Items listed in a dataset:
────────────────

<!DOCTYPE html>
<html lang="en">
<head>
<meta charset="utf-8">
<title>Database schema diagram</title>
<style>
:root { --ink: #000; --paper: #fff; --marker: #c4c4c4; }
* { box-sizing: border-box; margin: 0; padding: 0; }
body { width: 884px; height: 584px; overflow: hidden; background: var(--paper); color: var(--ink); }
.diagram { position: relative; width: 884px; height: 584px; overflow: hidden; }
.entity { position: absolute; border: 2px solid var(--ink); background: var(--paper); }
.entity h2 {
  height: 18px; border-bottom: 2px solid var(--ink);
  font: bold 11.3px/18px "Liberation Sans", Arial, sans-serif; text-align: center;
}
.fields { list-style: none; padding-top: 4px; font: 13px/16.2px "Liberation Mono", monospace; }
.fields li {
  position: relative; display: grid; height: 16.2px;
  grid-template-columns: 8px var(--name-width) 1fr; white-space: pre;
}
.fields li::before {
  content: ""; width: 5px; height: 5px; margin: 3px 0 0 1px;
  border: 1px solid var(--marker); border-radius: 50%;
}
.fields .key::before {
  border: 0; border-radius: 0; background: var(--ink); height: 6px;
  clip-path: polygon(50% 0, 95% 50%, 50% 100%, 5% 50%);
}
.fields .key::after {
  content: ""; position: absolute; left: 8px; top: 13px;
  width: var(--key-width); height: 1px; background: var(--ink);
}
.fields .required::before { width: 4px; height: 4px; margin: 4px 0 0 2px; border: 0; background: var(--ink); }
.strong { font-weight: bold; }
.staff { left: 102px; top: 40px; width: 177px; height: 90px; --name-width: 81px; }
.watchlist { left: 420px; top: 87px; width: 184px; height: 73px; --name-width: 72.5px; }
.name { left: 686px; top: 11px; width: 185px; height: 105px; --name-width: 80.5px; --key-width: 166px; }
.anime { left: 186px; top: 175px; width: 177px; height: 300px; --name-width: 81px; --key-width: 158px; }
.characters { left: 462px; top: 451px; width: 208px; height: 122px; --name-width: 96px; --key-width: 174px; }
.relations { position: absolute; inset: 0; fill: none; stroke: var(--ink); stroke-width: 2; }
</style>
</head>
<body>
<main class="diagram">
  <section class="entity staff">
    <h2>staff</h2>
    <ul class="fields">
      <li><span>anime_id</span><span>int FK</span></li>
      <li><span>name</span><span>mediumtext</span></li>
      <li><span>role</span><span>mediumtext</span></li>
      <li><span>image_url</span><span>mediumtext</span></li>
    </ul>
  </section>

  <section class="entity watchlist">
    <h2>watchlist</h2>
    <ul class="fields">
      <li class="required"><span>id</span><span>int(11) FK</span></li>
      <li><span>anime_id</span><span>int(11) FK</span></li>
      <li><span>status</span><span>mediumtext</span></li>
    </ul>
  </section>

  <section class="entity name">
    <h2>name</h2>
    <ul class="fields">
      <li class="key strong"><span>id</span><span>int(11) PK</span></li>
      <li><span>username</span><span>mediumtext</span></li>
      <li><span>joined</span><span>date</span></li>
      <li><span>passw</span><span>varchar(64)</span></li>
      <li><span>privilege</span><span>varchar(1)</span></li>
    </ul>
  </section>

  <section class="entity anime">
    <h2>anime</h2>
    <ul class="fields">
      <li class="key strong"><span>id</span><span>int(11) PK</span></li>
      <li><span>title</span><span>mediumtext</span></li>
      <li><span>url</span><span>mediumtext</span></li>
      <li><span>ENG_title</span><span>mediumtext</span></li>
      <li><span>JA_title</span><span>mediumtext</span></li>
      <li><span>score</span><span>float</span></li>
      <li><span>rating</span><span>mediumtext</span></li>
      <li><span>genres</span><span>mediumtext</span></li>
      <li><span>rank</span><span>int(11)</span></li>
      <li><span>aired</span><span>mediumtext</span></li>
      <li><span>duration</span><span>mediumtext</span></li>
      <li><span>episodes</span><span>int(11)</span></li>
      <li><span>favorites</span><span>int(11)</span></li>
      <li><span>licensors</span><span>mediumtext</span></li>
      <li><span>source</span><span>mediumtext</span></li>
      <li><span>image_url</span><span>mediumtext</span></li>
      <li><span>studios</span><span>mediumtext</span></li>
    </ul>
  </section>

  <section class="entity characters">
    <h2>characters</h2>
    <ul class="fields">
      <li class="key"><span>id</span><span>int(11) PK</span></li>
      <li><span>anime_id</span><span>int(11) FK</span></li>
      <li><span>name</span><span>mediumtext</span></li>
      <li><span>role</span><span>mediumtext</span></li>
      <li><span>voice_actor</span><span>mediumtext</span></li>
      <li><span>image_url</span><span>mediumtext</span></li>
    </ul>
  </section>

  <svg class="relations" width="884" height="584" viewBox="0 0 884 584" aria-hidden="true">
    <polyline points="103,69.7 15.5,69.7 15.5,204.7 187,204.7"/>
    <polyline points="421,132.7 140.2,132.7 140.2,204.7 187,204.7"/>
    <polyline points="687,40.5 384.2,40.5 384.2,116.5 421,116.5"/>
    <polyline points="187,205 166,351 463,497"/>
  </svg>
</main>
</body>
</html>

────────────────

The records shown above are to be retyped exactly, with none omitted.

<!DOCTYPE html>
<html lang="en">
<head>
<meta charset="utf-8">
<title>Database schema diagram</title>
<style>
:root { --ink: #000; --paper: #fff; --marker: #c4c4c4; }
* { box-sizing: border-box; margin: 0; padding: 0; }
body { width: 884px; height: 584px; overflow: hidden; background: var(--paper); color: var(--ink); }
.diagram { position: relative; width: 884px; height: 584px; overflow: hidden; }
.entity { position: absolute; border: 2px solid var(--ink); background: var(--paper); }
.entity h2 {
  height: 18px; border-bottom: 2px solid var(--ink);
  font: bold 11.3px/18px "Liberation Sans", Arial, sans-serif; text-align: center;
}
.fields { list-style: none; padding-top: 4px; font: 13px/16.2px "Liberation Mono", monospace; }
.fields li {
  position: relative; display: grid; height: 16.2px;
  grid-template-columns: 8px var(--name-width) 1fr; white-space: pre;
}
.fields li::before {
  content: ""; width: 5px; height: 5px; margin: 3px 0 0 1px;
  border: 1px solid var(--marker); border-radius: 50%;
}
.fields .key::before {
  border: 0; border-radius: 0; background: var(--ink); height: 6px;
  clip-path: polygon(50% 0, 95% 50%, 50% 100%, 5% 50%);
}
.fields .key::after {
  content: ""; position: absolute; left: 8px; top: 13px;
  width: var(--key-width); height: 1px; background: var(--ink);
}
.fields .required::before { width: 4px; height: 4px; margin: 4px 0 0 2px; border: 0; background: var(--ink); }
.strong { font-weight: bold; }
.staff { left: 102px; top: 40px; width: 177px; height: 90px; --name-width: 81px; }
.watchlist { left: 420px; top: 87px; width: 184px; height: 73px; --name-width: 72.5px; }
.name { left: 686px; top: 11px; width: 185px; height: 105px; --name-width: 80.5px; --key-width: 166px; }
.anime { left: 186px; top: 175px; width: 177px; height: 300px; --name-width: 81px; --key-width: 158px; }
.characters { left: 462px; top: 451px; width: 208px; height: 122px; --name-width: 96px; --key-width: 174px; }
.relations { position: absolute; inset: 0; fill: none; stroke: var(--ink); stroke-width: 2; }
</style>
</head>
<body>
<main class="diagram">
  <section class="entity staff">
    <h2>staff</h2>
    <ul class="fields">
      <li><span>anime_id</span><span>int FK</span></li>
      <li><span>name</span><span>mediumtext</span></li>
      <li><span>role</span><span>mediumtext</span></li>
      <li><span>image_url</span><span>mediumtext</span></li>
    </ul>
  </section>

  <section class="entity watchlist">
    <h2>watchlist</h2>
    <ul class="fields">
      <li class="required"><span>id</span><span>int(11) FK</span></li>
      <li><span>anime_id</span><span>int(11) FK</span></li>
      <li><span>status</span><span>mediumtext</span></li>
    </ul>
  </section>

  <section class="entity name">
    <h2>name</h2>
    <ul class="fields">
      <li class="key strong"><span>id</span><span>int(11) PK</span></li>
      <li><span>username</span><span>mediumtext</span></li>
      <li><span>joined</span><span>date</span></li>
      <li><span>passw</span><span>varchar(64)</span></li>
      <li><span>privilege</span><span>varchar(1)</span></li>
    </ul>
  </section>

  <section class="entity anime">
    <h2>anime</h2>
    <ul class="fields">
      <li class="key strong"><span>id</span><span>int(11) PK</span></li>
      <li><span>title</span><span>mediumtext</span></li>
      <li><span>url</span><span>mediumtext</span></li>
      <li><span>ENG_title</span><span>mediumtext</span></li>
      <li><span>JA_title</span><span>mediumtext</span></li>
      <li><span>score</span><span>float</span></li>
      <li><span>rating</span><span>mediumtext</span></li>
      <li><span>genres</span><span>mediumtext</span></li>
      <li><span>rank</span><span>int(11)</span></li>
      <li><span>aired</span><span>mediumtext</span></li>
      <li><span>duration</span><span>mediumtext</span></li>
      <li><span>episodes</span><span>int(11)</span></li>
      <li><span>favorites</span><span>int(11)</span></li>
      <li><span>licensors</span><span>mediumtext</span></li>
      <li><span>source</span><span>mediumtext</span></li>
      <li><span>image_url</span><span>mediumtext</span></li>
      <li><span>studios</span><span>mediumtext</span></li>
    </ul>
  </section>

  <section class="entity characters">
    <h2>characters</h2>
    <ul class="fields">
      <li class="key"><span>id</span><span>int(11) PK</span></li>
      <li><span>anime_id</span><span>int(11) FK</span></li>
      <li><span>name</span><span>mediumtext</span></li>
      <li><span>role</span><span>mediumtext</span></li>
      <li><span>voice_actor</span><span>mediumtext</span></li>
      <li><span>image_url</span><span>mediumtext</span></li>
    </ul>
  </section>

  <svg class="relations" width="884" height="584" viewBox="0 0 884 584" aria-hidden="true">
    <polyline points="103,69.7 15.5,69.7 15.5,204.7 187,204.7"/>
    <polyline points="421,132.7 140.2,132.7 140.2,204.7 187,204.7"/>
    <polyline points="687,40.5 384.2,40.5 384.2,116.5 421,116.5"/>
    <polyline points="187,205 166,351 463,497"/>
  </svg>
</main>
</body>
</html>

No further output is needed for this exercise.